At least we can all agree that LSU is the nation's best team at this point. The Tigers have beaten three teams (Oregon, Alabama and Arkansas) that will finish in the top 10 and could all finish in the top five. Someone asked Miles after the game if he believes the 2011 Tigers are the greatest team of all time. Miles said it wasn't his place to answer that question. "They're qualified," he said. "Qualified for what? I don't know."
They're qualified to play for the national title after stealing the Black Friday script from last season's national champ. Remember, Auburn fell behind 24-0 in the same time slot last year and wound up winning the Iron Bowl. In the past two Black Friday SEC games, the winning teams have gone down a combined 38-0 and then outscored their opponents by a combined 69-6. The difference this year is that LSU has lapped the field. Auburn still had to beat South Carolina in Atlanta to reach the BCS title game. Because it would still have the best resume of any one-loss team, LSU doesn't even have to beat Georgia.
LSU certainly wouldn't cooperate with any such plan. "I just want you to know something," Miles said. "There would be no way this football team could come to Atlanta and not play their best. Just so you know."
LSU's defense wasn't in a position to play its best Friday. Safety Eric Reid -- the star of the Alabama win -- had to sit with a thigh bruise. So LSU defensive coordinator John Chavis moved Mathieu from cornerback to safety, moved Morris Claiborne from cornerback to nickelback and moved cornerback Tharold Simon from the second team into the starting lineup.

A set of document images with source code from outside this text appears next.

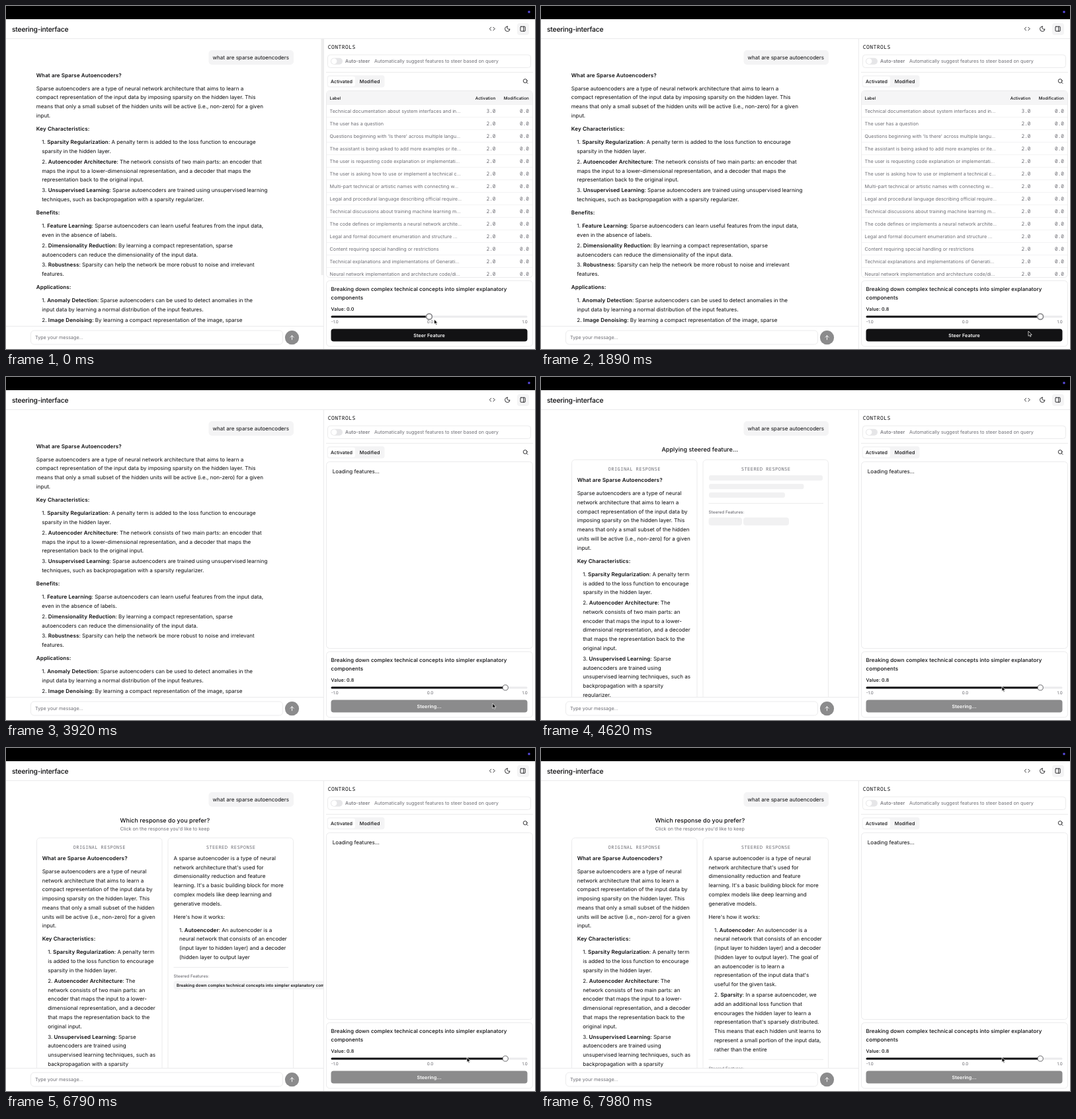
An HTML page that plays this animation: 800 by 520 pixels, repeating every 8 s.

```html
<!DOCTYPE html>
<html lang="en">
<head>
<meta charset="utf-8">
<title>steering-interface</title>
<style>
  html, body { margin: 0; width: 100%; height: 100%; overflow: hidden; background: #fff; }
  svg { display: block; width: 800px; height: 520px; }
  text { font-family: Inter, "Open Sans", sans-serif; white-space: pre; text-rendering: geometricPrecision; }
  .mono { font-family: "Noto Sans Mono", "Liberation Mono", monospace; }
  .line { fill: none; stroke: #ebebec; }
  .icon { fill: none; stroke: #18181b; stroke-width: .9; stroke-linecap: round; stroke-linejoin: round; }
  .soft { fill: #f4f4f5; }
  .bone { fill: #f1f1f2; }
</style>
</head>
<body>
<svg viewBox="0 0 800 520">
  <defs>
    <clipPath id="chatClip"><rect y="50" width="480" height="435.5"/></clipPath>
    <clipPath id="tableClip"><rect x="485" y="128" width="311" height="282.5"/></clipPath>
  </defs>
  <rect width="800" height="520" fill="#fff"/>
  <rect width="800" height="20"/>
  <circle cx="791" cy="9" r="1.8" fill="#5a4be0"/>
  <path class="line" d="M0 49.5H800M480.5 50V520M0 485.5H480M484 100.5H797"/>

  <rect class="soft" x="773" y="26" width="18" height="18" rx="4"/>
  <g class="icon">
    <path d="M733.6 32.2 731.2 34.6 733.6 37M736.8 32.2 739.2 34.6 736.8 37"/>
    <path d="M758.3 31.1A2.7 2.7 0 0 0 762 34.9 3.7 3.7 0 1 1 758.3 31.1Z"/>
    <rect x="778" y="31.2" width="7.2" height="7" rx=".8"/>
    <path d="M782.8 31.2V38.2"/>
    <circle cx="785.2" cy="113.6" r="2.9"/>
    <path d="M787.4 115.8 789 117.4"/>
  </g>

  <g id="chat" clip-path="url(#chatClip)">
    <rect id="edge" x="476.5" y="50" width="3.5" height="358" fill="#ededed"/>
    <rect class="soft" x="306.5" y="67" width="128.5" height="22" rx="5"/>
    <g id="single"></g>
    <g id="compare">
      <g id="cards">
        <rect class="line" x="46.5" y="125.5" width="189.5" height="500" rx="5"/>
        <rect class="line" x="245" y="125.5" width="189.5" height="500" rx="5"/>
      </g>
      <g id="skeleton">
        <rect class="bone" x="254" y="149" width="172" height="8" rx="3"/>
        <rect class="bone" x="254" y="162" width="143.5" height="8" rx="3"/>
        <rect class="bone" x="254" y="175" width="115" height="8" rx="3"/>
        <path class="line" d="M253.5 191.5H427"/>
        <rect class="bone" x="253.5" y="213" width="50.5" height="12" rx="4"/>
        <rect class="bone" x="306" y="213" width="69" height="12" rx="4"/>
      </g>
      <g id="answer">
        <g id="stream"></g>
        <g id="foot">
          <path class="line" d="M253.5 15.5H427"/>
          <rect class="soft" x="253.5" y="36" width="260" height="13" rx="4"/>
        </g>
      </g>
    </g>
  </g>
  <rect class="line" x="37.5" y="492" width="381" height="21" rx="5"/>
  <circle cx="432.5" cy="502.7" r="10.6" fill="#8b8b8c"/>
  <path d="M432.5 505.8V499.8M429.9 502.3 432.5 499.7 435.1 502.3" fill="none" stroke="#fff" stroke-width=".9" stroke-linecap="round"/>

  <g id="panel">
    <rect class="line" x="486.5" y="74" width="307" height="19.5" rx="4"/>
    <rect x="491" y="78.7" width="18" height="10" rx="5" fill="#e6e6e8"/>
    <circle cx="496.2" cy="83.7" r="4.2" fill="#fff"/>
    <rect class="soft" x="485.5" y="105" width="87" height="18.5" rx="4"/>
    <rect x="487" y="106.7" width="41" height="15" rx="3" fill="#fff"/>
    <rect class="line" x="484.5" y="128.5" width="312" height="283" rx="5"/>
    <g id="table" clip-path="url(#tableClip)">
      <rect x="485" y="129" width="311" height="20" fill="#f5f5f6"/>
    </g>
    <g id="loading"></g>
    <rect class="line" x="484.5" y="416.5" width="312" height="99.5" rx="5"/>
    <rect x="491.5" y="469.4" width="297" height="3" rx="1.5" fill="#ebebed"/>
    <rect id="fill" x="491.5" y="469.4" height="3" rx="1.5" fill="#121214"/>
    <circle id="halo" cy="470.9" r="5.4" fill="#b9b9bc"/>
    <circle id="thumb" cy="470.9" r="4.1" fill="#fff" stroke="#4a4a4d" stroke-width=".8"/>
    <rect id="button" x="491.5" y="489.5" width="297" height="19" rx="4"/>
  </g>
  <path id="cursor" d="M0 0V7.4L1.7 5.8 2.8 8.4 4.1 7.9 3 5.4H5.3Z" stroke="#fff" stroke-width=".7"/>
</svg>
<script>
const $ = id => document.getElementById(id);
const NS = 'http://www.w3.org/2000/svg';
const INK = '#0c0c0e', GRAY = '#6c6c73';
const BODY = 8.05, SMALL = 7.18, TINY = 6.27;
const LOOP = 8000, STEP = 70;

const make = (parent, tag, attrs) => {
  const el = document.createElementNS(NS, tag);
  for (const k in attrs) el.setAttribute(k, attrs[k]);
  return parent.appendChild(el);
};

const MED = { 'font-weight': 500, 'letter-spacing': '.008em' };
const BOLD = { 'font-weight': 600, 'letter-spacing': '.013em' };
const MID = { 'text-anchor': 'middle' };
const END = { 'text-anchor': 'end' };
const MONO = { class: 'mono' };
const WIDE = { ...MONO, 'letter-spacing': '.05em' };

// Parts between ** are bold.
const setText = (el, str) => {
  el.textContent = '';
  str.split('**').forEach((part, i) => {
    if (part) make(el, 'tspan', i % 2 ? BOLD : {}).textContent = part;
  });
};

// y is the middle of the capitals.
const label = (parent, x, y, str, size = BODY, fill = INK, extra = {}) => {
  const el = make(parent, 'text', { x, y: y + size * .36, 'font-size': size, fill, ...extra });
  setText(el, str);
  return el;
};

// Blocks are "kind|line|line"; list items are indented and set closer.
const flow = (x, y, blocks) => {
  const out = [];
  let before = '';
  for (const block of blocks) {
    const [kind, ...lines] = block.split('|');
    if (before) y += kind === 'li' && before === 'li' ? 15.9 : 20.1;
    lines.forEach((str, i) => {
      if (i) y += 13.75;
      out.push({ x: kind === 'li' ? x + 8.5 : x, y, str });
    });
    before = kind;
  }
  return out;
};
const write = (parent, lines) => lines.map(l => label(parent, l.x, l.y, l.str));

const wideAnswer = [
  'h|**What are Sparse Autoencoders?**',
  'p|Sparse autoencoders are a type of neural network architecture that aims to learn a|compact representation of the input data by imposing sparsity on the hidden layer. This|means that only a small subset of the hidden units will be active (i.e., non-zero) for a given|input.',
  'h|**Key Characteristics:**',
  'li|1. **Sparsity Regularization**: A penalty term is added to the loss function to encourage|sparsity in the hidden layer.',
  'li|2. **Autoencoder Architecture**: The network consists of two main parts: an encoder that|maps the input to a lower-dimensional representation, and a decoder that maps the|representation back to the original input.',
  'li|3. **Unsupervised Learning**: Sparse autoencoders are trained using unsupervised learning|techniques, such as backpropagation with a sparsity regularizer.',
  'h|**Benefits:**',
  'li|1. **Feature Learning**: Sparse autoencoders can learn useful features from the input data,|even in the absence of labels.',
  'li|2. **Dimensionality Reduction**: By learning a compact representation, sparse|autoencoders can reduce the dimensionality of the input data.',
  'li|3. **Robustness**: Sparsity can help the network be more robust to noise and irrelevant|features.',
  'h|**Applications:**',
  'li|1. **Anomaly Detection**: Sparse autoencoders can be used to detect anomalies in the|input data by learning a normal distribution of the input features.',
  'li|2. **Image Denoising**: By learning a compact representation of the image, sparse'
];
const narrowAnswer = [
  'h|**What are Sparse Autoencoders?**',
  'p|Sparse autoencoders are a type of neural|network architecture that aims to learn a|compact representation of the input data by|imposing sparsity on the hidden layer. This|means that only a small subset of the hidden|units will be active (i.e., non-zero) for a given|input.',
  'h|**Key Characteristics:**',
  'li|1. **Sparsity Regularization**: A penalty term|is added to the loss function to encourage|sparsity in the hidden layer.',
  'li|2. **Autoencoder Architecture**: The|network consists of two main parts: an|encoder that maps the input to a lower-|dimensional representation, and a decoder|that maps the representation back to the|original input.',
  'li|3. **Unsupervised Learning**: Sparse|autoencoders are trained using|unsupervised learning techniques, such as|backpropagation with a sparsity|regularizer.'
];
const steeredAnswer = [
  "p|A sparse autoencoder is a type of neural|network architecture that's used for|dimensionality reduction and feature|learning. It's a basic building block for more|complex models like deep learning and|generative models.",
  "p|Here's how it works:",
  "li|1. **Autoencoder**: An autoencoder is a|neural network that consists of an encoder|(input layer to hidden layer) and a decoder|(hidden layer to output layer). The goal of|an autoencoder is to learn a|representation of the input data that's|useful for the given task.",
  "li|2. **Sparsity**: In a sparse autoencoder, we|add an additional loss function that|encourages the hidden layer to learn a|representation that's sparsely distributed.|This means that each hidden unit learns to|represent a small portion of the input data,|rather than the entire"
];
const features = [
  'Technical documentation about system interfaces and in...',
  'The user has a question',
  "Questions beginning with 'Is there' across multiple langu...",
  'The assistant is being asked to add more examples or ite...',
  'The user is requesting code explanation or implementati...',
  'The user is asking how to use or implement a technical c...',
  'Multi-part technical or artistic names with connecting w...',
  'Legal and procedural language describing official require...',
  'Technical discussions about training machine learning m...',
  'The code defines or implements a neural network archite...',
  'Legal and formal document enumeration and structure ...',
  'Content requiring special handling or restrictions',
  'Technical explanations and implementations of Generati...',
  'Neural network implementation and architecture code/di...'
];

// Header and chat
const stage = document.querySelector('svg');
label(stage, 9, 34.8, 'steering-interface', 10.35, INK, { ...MED, 'letter-spacing': '-.022em' });
label(stage, 44, 502.5, 'Type your message...', SMALL, GRAY);
label($('chat'), 312.5, 78.2, 'what are sparse autoencoders');
write($('single'), flow(45.8, 104.7, wideAnswer));

const applying = label($('compare'), 240.3, 109.5, 'Applying steered feature...', 8.95, INK, { ...MED, ...MID });
label($('answer'), 240.3, 109.5, 'Which response do you prefer?', 8.95, INK, { ...MED, ...MID });
label($('answer'), 240.3, 122.3, "Click on the response you'd like to keep", SMALL, GRAY, MID);
label($('cards'), 101.6, 139.5, 'ORIGINAL RESPONSE', SMALL, GRAY, WIDE);
label($('cards'), 302.8, 139.5, 'STEERED RESPONSE', SMALL, GRAY, WIDE);
write($('cards'), flow(54.7, 156.1, narrowAnswer));
label($('skeleton'), 253.5, 204.6, 'Steered Features:', TINY, GRAY, MED);
label($('foot'), 253.5, 28.5, 'Steered Features:', TINY, GRAY, MED);
label($('foot'), 258, 42.6, '**Breaking down complex technical concepts into simpler explanatory components**', 6.2);

const streamLines = flow(253.5, 166.9, steeredAnswer);
const streamTexts = write($('stream'), streamLines);

// Controls
const panel = $('panel');
label(panel, 486.8, 62.6, 'CONTROLS', BODY, INK, WIDE);
label(panel, 513, 83.6, 'Auto-steer', SMALL, GRAY, MED);
label(panel, 557, 83.6, 'Automatically suggest features to steer based on query', SMALL, GRAY);
label(panel, 491, 114.2, 'Activated', SMALL, INK, MED);
label(panel, 534.8, 114.2, 'Modified', SMALL, INK, MED);
label($('loading'), 493.7, 143.5, 'Loading features...');
label($('table'), 489.6, 139.3, 'Label', TINY, INK, MED);
label($('table'), 740.3, 139.3, 'Activation', TINY, INK, { ...MED, ...END });
label($('table'), 790.8, 139.3, 'Modification', TINY, INK, { ...MED, ...END });
features.forEach((name, i) => {
  const y = 159.4 + 19 * i;
  make($('table'), 'path', { d: `M485 ${y - 9.9}H796`, stroke: '#f3f3f4' });
  label($('table'), 489.6, y, name, SMALL, GRAY);
  label($('table'), 740.5, y, i ? '2.0' : '3.0', 7.8, GRAY, { ...MONO, ...END });
  label($('table'), 791, y, '0.0', 7.8, GRAY, { ...MONO, ...END });
});
label(panel, 491.5, 429.2, 'Breaking down complex technical concepts into simpler explanatory', BODY, INK, MED);
label(panel, 491.5, 442, 'components', BODY, INK, MED);
const valueText = label(panel, 491.5, 459.6, 'Value: 0.0', SMALL, INK, MED);
label(panel, 491.8, 479.2, '-1.0', TINY, GRAY);
label(panel, 641.5, 479.2, '0.0', TINY, GRAY, MID);
label(panel, 788.6, 479.2, '1.0', TINY, GRAY, END);
const buttonText = label(panel, 640, 499, 'Steer Feature', SMALL, '#fff', { ...BOLD, ...MID });

// Timeline
const GRAB = 280, RELEASE = 1540, CLICK = 2450, APPLY = 4200, ANSWER = 5530;
const cursorPath = [
  [0, 647.5, 475], [GRAB, 640, 470], [840, 735, 470], [910, 734, 470], [1050, 734, 470],
  [RELEASE, 755, 470], [1610, 755, 470], [1890, 737, 493], [2240, 736, 494.7],
  [3850, 736, 494.7], [3990, 735.5, 495], [4130, 735.5, 495], [4550, 697, 469], [LOOP, 697, 469]
];
const wordPath = [[ANSWER, 1], [5880, 18], [6790, 63], [7980, 127], [LOOP, 127]];

const at = (path, t) => {
  let i = 1;
  while (i < path.length - 1 && path[i][0] < t) i++;
  const a = path[i - 1], b = path[i];
  const k = Math.min(1, Math.max(0, (t - a[0]) / (b[0] - a[0])));
  return a.slice(1).map((v, j) => v + (b[j + 1] - v) * k);
};
const show = (el, on) => el.setAttribute('display', on ? 'inline' : 'none');

const drawStream = t => {
  let left = Math.round(at(wordPath, t)[0]);
  let last = streamLines[0].y;
  streamLines.forEach((line, i) => {
    const words = line.str.split(' ');
    let str = words.slice(0, Math.max(0, left)).join(' ');
    // A closing bracket arrives together with the word after it.
    if (left > 0 && left < words.length) str = str.replace(/\)\.$/, '');
    if (left > 0) last = line.y;
    left -= words.length;
    setText(streamTexts[i], str);
  });
  $('foot').setAttribute('transform', `translate(0 ${last})`);
};

const draw = t => {
  const [cx, cy] = at(cursorPath, t);
  $('cursor').setAttribute('transform', `translate(${cx} ${cy})`);

  const tenths = t < GRAB ? 0 : Math.round((at(cursorPath, Math.min(t, RELEASE))[0] - 640) / 14.4);
  const x = 640 + 14.4 * tenths;
  $('fill').setAttribute('width', x - 491.5);
  $('thumb').setAttribute('cx', x);
  $('halo').setAttribute('cx', x);
  valueText.textContent = 'Value: ' + (tenths / 10).toFixed(1);

  const busy = t >= CLICK, applied = t >= APPLY, answering = t >= ANSWER;
  show($('edge'), t < STEP);
  show($('halo'), !busy);
  show($('table'), !busy);
  show($('loading'), busy);
  $('button').setAttribute('fill', busy ? '#8b8b8c' : '#121214');
  buttonText.textContent = busy ? 'Steering...' : 'Steer Feature';

  show($('single'), !applied);
  show($('compare'), applied);
  show(applying, !answering);
  show($('skeleton'), !answering);
  show($('answer'), answering);
  $('cards').setAttribute('transform', `translate(0 ${answering ? 10.7 : 0})`);
  if (answering) drawStream(t);
};

const start = performance.now();
let shown = -1;
const tick = () => {
  const t = Math.floor(((performance.now() - start) % LOOP) / STEP) * STEP;
  if (t !== shown) draw(shown = t);
  requestAnimationFrame(tick);
};
tick();
</script>
</body>
</html>
```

The move of Claiborne might have happened had Reid been healthy. "They tend to put their best receivers on the inside," said Chavis, whose defense allowed only 89 second-half yards. "We weren't going to have a safety matched up on their best receivers. We were going to use our best corner." Mathieu's move, meanwhile, was born of sheer necessity. Though the sophomore had never played the position, his ball-hawking instincts made him a natural fit. And how did college football's best boxscore-stuffer respond? He led LSU in tackles with eight (all solo), forced two fumbles, recovered one. Oh, and there was the matter of the punt return.
On the return, defensive tackle Michael Brockers caught himself gawking at Mathieu's tackle-breaking before remembering he needed to block. "It's just amazing to watch that guy make plays," Brockers said. "It's crazy how he gets an interception or he strips the ball or he runs a punt back. What can't he do?"
Meanwhile, LSU's offense simply crushed the will of the Arkansas defense. The Tigers ran 30 times in their final 43 plays, rolling up 210 second-half rushing yards. Most of the yards came over the left side, where tackle Chris Faulk and guard Will Blackwell opened gaping holes. "We could see it in their eyes," Blackwell said. "They kind of got tired. They didn't want us to run the ball anymore."
As the Tigers grabbed control Friday, reader
That's what the Tigers do. They devour an opponent, mentally and physically. That's why they won't lay down against Georgia next week, even though their place in the BCS title game is secure.
They wouldn't dare miss a meal.